- **HOW TO COMPLETE THIS TASK**
Leaving all pictures aside, write out the records below precisely as given.

+++ THE DATA

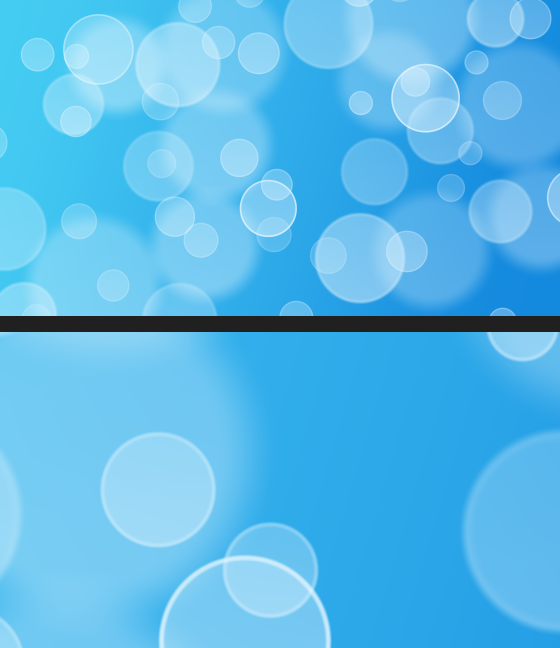
Top, the full canvas; bottom, a detail of the centre.
A Shadertoy shader for this background:

```glsl
// Pale bokeh discs floating over a cyan to blue diagonal gradient.
// Three scattered layers are blended from back to front: wide blurred glows,
// medium discs with soft rims, and small crisp discs with thin bright rims.

const vec3 CYAN = vec3(0.27, 0.80, 0.95);
const vec3 AZURE = vec3(0.19, 0.68, 0.92);
const vec3 DEEP_BLUE = vec3(0.08, 0.54, 0.87);
const vec3 GLOW = vec3(0.91, 0.97, 1.0);

float hash(float n) {
    return fract(sin(n * 127.1) * 43758.5453);
}

// Evenly spread position with random jitter, slightly beyond the canvas
vec2 scatter(float index, float seed, vec2 size) {
    vec2 even = fract(vec2(0.7549, 0.5698) * index + vec2(hash(seed), hash(seed + 3.7)));
    vec2 jitter = vec2(hash(index + seed * 1.3), hash(index + seed * 2.9)) - 0.5;
    return (even * 1.1 - 0.05 + jitter * 0.14) * size;
}

// Diagonal backdrop, lightest at the upper left
vec3 backdrop(vec2 uv) {
    float t = clamp(uv.x * 0.9 + (1.0 - uv.y) * 0.15, 0.0, 1.0);
    vec3 leftHalf = mix(CYAN, AZURE, smoothstep(0.0, 0.55, t));
    return mix(leftHalf, DEEP_BLUE, smoothstep(0.45, 1.0, t));
}

// Opacity of a disc: a translucent fill plus a brighter band inside its edge
float discOpacity(float dist, float blur, float fill, float rim, float rimWidth) {
    float inside = 1.0 - smoothstep(-blur, blur, dist);
    float band = smoothstep(-rimWidth - blur, -rimWidth + blur, dist);
    return inside * (fill + rim * band);
}

// Blends a layer of scattered discs over the colour
vec3 addDiscs(vec3 color, vec2 p, vec2 size, int count, float seed, vec2 radii,
              float blur, float fill, float rim, float rimWidth) {
    float edge = max(blur, 0.75 / iResolution.y);
    for (int i = 0; i < count; i++) {
        float index = float(i);
        vec2 offset = p - scatter(index, seed, size);
        float pick = hash(index * 1.7 + seed * 5.3);
        float radius = mix(radii.x, radii.y, pick);
        float strength = mix(0.7, 1.25, hash(index * 2.3 + seed * 7.1));
        float shade = 1.0 - 0.12 * offset.y / radius;
        float opacity = discOpacity(length(offset) - radius, edge, fill * shade, rim, rimWidth);
        color = mix(color, GLOW, clamp(opacity * strength, 0.0, 1.0));
    }
    return color;
}

void mainImage(out vec4 fragColor, in vec2 fragCoord) {
    vec2 p = fragCoord / iResolution.y;
    vec2 size = vec2(iResolution.x / iResolution.y, 1.0);
    vec3 color = backdrop(p / size);

    // Far glows, out of focus
    color = addDiscs(color, p, size, 10, 4.0, vec2(0.13, 0.23), 0.035, 0.36, 0.0, 0.0);
    // Middle discs with soft rims
    color = addDiscs(color, p, size, 12, 11.0, vec2(0.09, 0.145), 0.006, 0.36, 0.10, 0.008);
    // Medium discs in focus
    color = addDiscs(color, p, size, 5, 23.0, vec2(0.085, 0.115), 0.002, 0.33, 0.36, 0.005);
    // Near small discs, crisp
    color = addDiscs(color, p, size, 36, 37.0, vec2(0.038, 0.068), 0.002, 0.28, 0.17, 0.004);

    fragColor = vec4(color, 1.0);
}
```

++++++

- **PROBLEM SOLUTION**
Top, the full canvas; bottom, a detail of the centre.
A Shadertoy shader for this background:

```glsl
// Pale bokeh discs floating over a cyan to blue diagonal gradient.
// Three scattered layers are blended from back to front: wide blurred glows,
// medium discs with soft rims, and small crisp discs with thin bright rims.

const vec3 CYAN = vec3(0.27, 0.80, 0.95);
const vec3 AZURE = vec3(0.19, 0.68, 0.92);
const vec3 DEEP_BLUE = vec3(0.08, 0.54, 0.87);
const vec3 GLOW = vec3(0.91, 0.97, 1.0);

float hash(float n) {
    return fract(sin(n * 127.1) * 43758.5453);
}

// Evenly spread position with random jitter, slightly beyond the canvas
vec2 scatter(float index, float seed, vec2 size) {
    vec2 even = fract(vec2(0.7549, 0.5698) * index + vec2(hash(seed), hash(seed + 3.7)));
    vec2 jitter = vec2(hash(index + seed * 1.3), hash(index + seed * 2.9)) - 0.5;
    return (even * 1.1 - 0.05 + jitter * 0.14) * size;
}

// Diagonal backdrop, lightest at the upper left
vec3 backdrop(vec2 uv) {
    float t = clamp(uv.x * 0.9 + (1.0 - uv.y) * 0.15, 0.0, 1.0);
    vec3 leftHalf = mix(CYAN, AZURE, smoothstep(0.0, 0.55, t));
    return mix(leftHalf, DEEP_BLUE, smoothstep(0.45, 1.0, t));
}

// Opacity of a disc: a translucent fill plus a brighter band inside its edge
float discOpacity(float dist, float blur, float fill, float rim, float rimWidth) {
    float inside = 1.0 - smoothstep(-blur, blur, dist);
    float band = smoothstep(-rimWidth - blur, -rimWidth + blur, dist);
    return inside * (fill + rim * band);
}

// Blends a layer of scattered discs over the colour
vec3 addDiscs(vec3 color, vec2 p, vec2 size, int count, float seed, vec2 radii,
              float blur, float fill, float rim, float rimWidth) {
    float edge = max(blur, 0.75 / iResolution.y);
    for (int i = 0; i < count; i++) {
        float index = float(i);
        vec2 offset = p - scatter(index, seed, size);
        float pick = hash(index * 1.7 + seed * 5.3);
        float radius = mix(radii.x, radii.y, pick);
        float strength = mix(0.7, 1.25, hash(index * 2.3 + seed * 7.1));
        float shade = 1.0 - 0.12 * offset.y / radius;
        float opacity = discOpacity(length(offset) - radius, edge, fill * shade, rim, rimWidth);
        color = mix(color, GLOW, clamp(opacity * strength, 0.0, 1.0));
    }
    return color;
}

void mainImage(out vec4 fragColor, in vec2 fragCoord) {
    vec2 p = fragCoord / iResolution.y;
    vec2 size = vec2(iResolution.x / iResolution.y, 1.0);
    vec3 color = backdrop(p / size);

    // Far glows, out of focus
    color = addDiscs(color, p, size, 10, 4.0, vec2(0.13, 0.23), 0.035, 0.36, 0.0, 0.0);
    // Middle discs with soft rims
    color = addDiscs(color, p, size, 12, 11.0, vec2(0.09, 0.145), 0.006, 0.36, 0.10, 0.008);
    // Medium discs in focus
    color = addDiscs(color, p, size, 5, 23.0, vec2(0.085, 0.115), 0.002, 0.33, 0.36, 0.005);
    // Near small discs, crisp
    color = addDiscs(color, p, size, 36, 37.0, vec2(0.038, 0.068), 0.002, 0.28, 0.17, 0.004);

    fragColor = vec4(color, 1.0);
}
```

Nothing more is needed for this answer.